Adding one more layer to an already dire situation; the World Health Organization has conceded to the possibility of COVID-19 airborne transmissions. Mounting evidence pointing to the airborne transmission of the Coronavirus has prompted the world health organization to consider the possibility of transmission in crowded and poorly ventilated spaces.
The concession comes after the release of an open letter from 239 scientists around the world titled Its Time to Address Airborne Transmission of COVID-19. The letter goes into detail about the airborne spread of Coronavirus and emphasizes that the World Health Organization needs to take this matter more seriously.
The letter states that:

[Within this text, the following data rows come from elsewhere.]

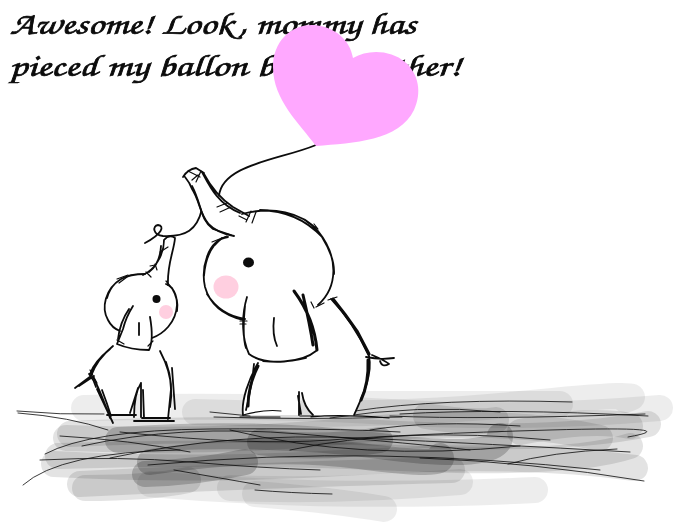
<!DOCTYPE html>
<html lang="en">
<head>
<meta charset="utf-8">
<title>Elephants with a heart balloon</title>
<style>
:root { --paper: #fff; --ink: #0c0c0c; --balloon: #ffa8ff; --blush: #ffcfe0; --wash: #000; }
html, body { margin: 0; background: var(--paper); overflow: hidden; }
.card { display: block; width: 700px; height: 525px; }
.caption { font-family: "TeX Gyre Chorus", cursive; font-size: 31px; fill: var(--ink); stroke: var(--ink); stroke-width: .7; }
.wash { fill: none; stroke: var(--wash); stroke-linecap: round; stroke-linejoin: round; stroke-width: 26; }
.wash path { stroke-opacity: .11; }
.wash .dark { stroke-opacity: .2; }
.wash .pale { stroke-opacity: .07; }
.grass, .line { fill: none; stroke: var(--ink); stroke-linecap: round; stroke-linejoin: round; }
.grass { stroke-width: 1; stroke-opacity: .8; }
.line { stroke-width: 1.8; }
.sketch { stroke-width: 1.2; }
.bold { stroke-width: 3; }
.skin { fill: var(--paper); }
.blush { fill: var(--blush); }
.eye { fill: var(--ink); }
.balloon { fill: var(--balloon); }
</style>
</head>
<body>
<svg class="card" viewBox="0 0 700 525" role="img" aria-label="A baby elephant and its mother holding a pink heart balloon">
  <g class="caption">
    <text x="10" y="34" textLength="406" lengthAdjust="spacingAndGlyphs">Awesome! Look, mommy has</text>
    <text x="9" y="76" textLength="452" lengthAdjust="spacingAndGlyphs">pieced my ballon back together!</text>
  </g>

  <g class="wash" id="ground">
    <path class="pale" d="M84 408 Q260 404 390 412 T660 408"/>
    <path class="pale" d="M195 412 Q380 418 520 404 T625 400"/>
    <path class="pale" d="M350 404 H560"/>
    <path d="M70 434 Q240 426 400 434 T648 424"/>
    <path d="M66 438 Q220 444 360 430 T600 438"/>
    <path class="dark" d="M118 440 Q260 430 380 446 T500 436"/>
    <path d="M58 456 Q230 450 400 458 T630 446"/>
    <path class="dark" d="M150 462 Q270 444 360 456 T440 456"/>
    <path class="dark" d="M260 442 Q320 450 380 440"/>
    <path d="M54 464 Q200 472 360 462 T635 468"/>
    <path class="dark" d="M145 474 Q200 472 245 462"/>
    <path d="M80 484 Q200 478 320 474 T452 470"/>
    <path d="M85 488 Q150 488 188 480"/>
    <path class="pale" d="M150 484 Q330 500 535 490"/>
    <path class="pale" d="M255 494 Q330 500 384 509"/>
    <path class="pale" d="M230 488 Q340 492 460 482"/>
    <path d="M426 416 Q470 424 496 420"/>
    <path d="M520 432 Q590 418 630 426"/>
  </g>

  <g class="grass">
    <path d="M17 411 Q60 415 104 414 M18 413 Q70 417 108 430"/>
    <path d="M45 454 Q90 430 210 429 T400 432"/>
    <path d="M23 485 Q60 452 180 450 M40 460 Q120 456 190 462 T320 470"/>
    <path d="M82 446 Q180 424 300 434 T470 450"/>
    <path d="M110 458 Q230 432 360 438 T630 452"/>
    <path d="M120 432 Q250 446 330 440 T550 430 T628 437"/>
    <path d="M148 465 Q270 454 380 456 T600 470"/>
    <path d="M230 430 Q360 462 520 446 M290 450 Q400 426 550 440"/>
    <path d="M420 458 Q530 462 644 481 M508 464 Q550 452 617 449"/>
    <path d="M400 414 Q500 408 648 416 M390 416 Q480 420 645 414"/>
    <path d="M355 411 Q440 398 572 402 M330 418 Q420 404 500 412"/>
    <path d="M174 470 Q220 478 260 485 M255 490 Q290 493 332 494"/>
    <path d="M210 412 Q230 414 250 416 M214 417 Q300 420 402 417"/>
    <path d="M370 430 Q430 420 520 426 M60 436 Q130 440 190 452"/>
  </g>

  <g id="balloon">
    <path class="line" d="M316 145 C280 160 222 164 219 196"/>
    <path class="line" d="M202 209 C197 230 186 237 163 236 C153 235 152 226 158 225 C165 226 162 234 145 243"/>
    <path class="balloon" d="M316 146 C300 124 273 100 273 67 C273 42 290 25 312 25 C335 26 350 40 353 58 C368 49 391 50 405 62 C419 74 422 93 414 110 C399 141 354 143 316 146Z"/>
  </g>

  <g id="mother">
    <path class="skin" d="M258 355 C247 380 242 400 243 415 L299 415 V393 L312 416 H354 C366 390 373 370 366 350 L331 297Z"/>
    <path class="skin" d="M184 176 L195 168 L203 173 C211 188 222 205 238 212 C280 204 314 216 330 248 C340 276 330 297 315 307 L318 350 C300 364 262 364 246 350 L243 320 C211 312 198 282 206 256 C210 244 216 239 225 236 C206 228 203 215 198 198Z"/>
    <g class="line">
      <path d="M183 177 Q188 169 196 168 L204 173 M185 177 Q190 183 192 189 C204 207 197 229 234 236"/>
      <path d="M192 186 C202 205 200 220 213 229 L231 235 M202 172 C210 187 218 204 240 213 M204 174 Q215 195 233 207 L249 216"/>
      <path d="M242 214 C272 206 302 212 318 231 C339 257 338 287 318 305 M260 210 Q298 211 322 237 Q335 258 334 274"/>
      <path d="M228 237 C207 240 201 269 205 287 C210 305 223 315 243 320 M222 238 Q206 249 204 276 M207 294 Q220 315 245 319"/>
      <path d="M247 297 C241 317 242 339 249 354 C266 367 303 362 316 351 M245 306 Q242 336 246 348 M263 361 Q288 363 306 358"/>
      <path d="M274 318 Q272 335 277 346"/>
      <path d="M331 299 Q353 322 369 356 C373 375 362 397 354 415"/>
      <path d="M366 357 Q380 360 394 358 M372 355 Q384 360 389 364 Q382 368 380 361"/>
      <path d="M258 363 C249 379 241 400 243 415 M254 364 Q252 385 246 410"/>
      <path d="M299 392 V415 M302 393 Q304 407 313 415 M298 396 L301 414"/>
    </g>
    <g class="line bold">
      <path d="M294 291 Q314 318 317 350 M303 295 Q310 325 313 345"/>
      <path d="M333 299 Q346 315 357 331 L369 354 M258 366 Q248 386 248 406"/>
      <path d="M368 360 Q369 383 361 400"/>
    </g>
    <g class="line sketch">
      <path d="M188 171 L200 177 M192 180 L198 175 M201 171 L196 182 M217 207 L227 203 M220 212 L231 207 M246 222 L251 211 M252 223 L256 212 M239 216 L247 220"/>
      <path d="M212 242 L227 236 M215 245 L222 238 M307 222 L318 229 L314 224 M311 302 L314 308 M316 307 L324 303 M240 321 H247 M240 324 H246"/>
      <path d="M243 415 Q265 409 281 411 M240 417 H280 M300 416 H357 M311 417 Q340 414 389 418 M328 300 L337 297"/>
    </g>
    <ellipse class="blush" cx="226" cy="287" rx="12.5" ry="11.5"/>
    <ellipse class="eye" cx="248.500" cy="262.500" rx="5.500" ry="5"/>
  </g>

  <g id="baby">
    <path class="skin" d="M116 343 L90 373 L109 416 H133 L139 383 L143 419 H170 L172 385 L160 346Z"/>
    <path class="skin" d="M164 238 H175 L167 284 C181 294 181 321 165 332 L152 338 L151 349 H134 L117 343 L121 330 C101 322 100 290 122 278 L150 271Z"/>
    <g class="line">
      <path d="M164 240 Q169 234 175 238 C174 251 167 264 168 285 M164 240 C164 256 154 270 143 275 M161 246 Q160 264 149 272"/>
      <path d="M145 274 Q130 274 121 279 C105 289 101 308 108 320 Q112 328 120 331 M131 275 Q112 280 107 298"/>
      <path d="M166 284 Q177 289 177 305 C176 323 163 334 152 338 M172 288 Q179 300 177 311"/>
      <path d="M133 306 Q126 317 123 329 L117 344 Q131 350 149 350 Q154 340 150 317 M129 309 Q120 322 118 339 M139 323 V335"/>
      <path d="M113 346 Q97 359 91 376 L75 388 M110 349 Q94 362 90 374 M89 374 Q94 380 96 387 M94 376 L79 386"/>
      <path d="M93 377 Q100 390 110 418 M97 389 L113 423 M102 390 Q107 403 111 416"/>
      <path d="M160 351 Q171 372 171 389 L168 419 M166 362 Q174 384 170 407 M172 368 L175 409"/>
      <path d="M141 383 Q134 394 134 417 M141 383 V417 M138 388 L130 413 M143 390 L144 418"/>
      <path d="M107 415 H136 M134 421 H174 M142 418 H170"/>
    </g>
    <g class="line sketch">
      <path d="M160 252 L168 247 M155 264 L157 270 M150 266 L155 265 M117 279 L128 275 M119 283 L127 277 M166 281 L171 287 M146 272 L151 277"/>
      <path d="M117 340 L124 344 M148 346 L153 341 M90 370 L97 383"/>
    </g>
    <circle class="blush" cx="166" cy="312" r="7"/>
    <circle class="eye" cx="156.500" cy="299" r="4"/>
  </g>
</svg>
</body>
</html>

“We are concerned that the lack of recognition of the risk of airborne transmission of COVID-19 and the lack of clear recommendations on the control measures against the airborne virus will have significant consequences: people may think that they are fully protected by adhering to the current recommendations, but in fact, additional airborne interventions are necessary for further reduction of infection risk,”
The danger of not recognizing the airborne spread of the virus means that we, to our knowledge, are adhering to the health regulations but in actuality, further regulatory measures that include airborne spread should be considered. The WHO states that the matter is still preliminary and that they are conducting further research.
With the lockdown regulations in South Africa increasingly loosening; people are getting back to work, students and children are going back to school and air travel slowly resuming, the virus potentially being airborne is a big deal.
What does airborne transmission mean?
Airborne transmission refers to microdroplets that become aerosolized when talking, laughing, exhaling, and coughing. These microdroplets can remain suspended in the air for long periods. A virus that is airborne transmitted will hang in the air in those microdroplets that are invisible to the naked eye. People can then inhale those particles and be at risk of contracting COVID-19.
Are you at risk of contracting COVID-19 through airborne transmission?
One of the issues, says the head of the School of Public Health & Family Medicine at UCT, Professor Landon Myer, is how much of the virus may be contained in a particle of different sizes and how infectious such a particle is.
It’s unclear how many particles and the length of time you would have to inhale for you to get infected with COVID-19. With that being said, practising the highest level of caution, while the investigation is ongoing is essential. It’s always better to be safe.
The safety precautions to take to prevent airborne transmission of COVID-19:
In addition to standard COVID-19 safety regulations:
- Cleaning your hands often with soap and water, or an alcohol-based hand rub.
- Maintaining a safe distance from anyone who is coughing or sneezing.
- Wearing a mask when physical distancing is not possible.
- Not touching your eyes, nose or mouth.
- Covering your nose and mouth with your bent elbow or a tissue when you cough or sneeze.
- Staying home if you feel unwell.
- And if you have a fever, cough and difficulty breathing, seeking medical attention.
These are precautions you need to take into consideration pertaining to airborne transmissions:
- Provide sufficient and, effective ventilation (supply clean outdoor air, minimize recirculating air) particularly, in public buildings, workplace environments, schools, hospitals, and aged care homes.
- Supplement general ventilation with airborne infection controls such as local exhaust, high-efficiency air filtration, and germicidal ultraviolet lights.
- Avoid overcrowding, particularly in public transport and public buildings.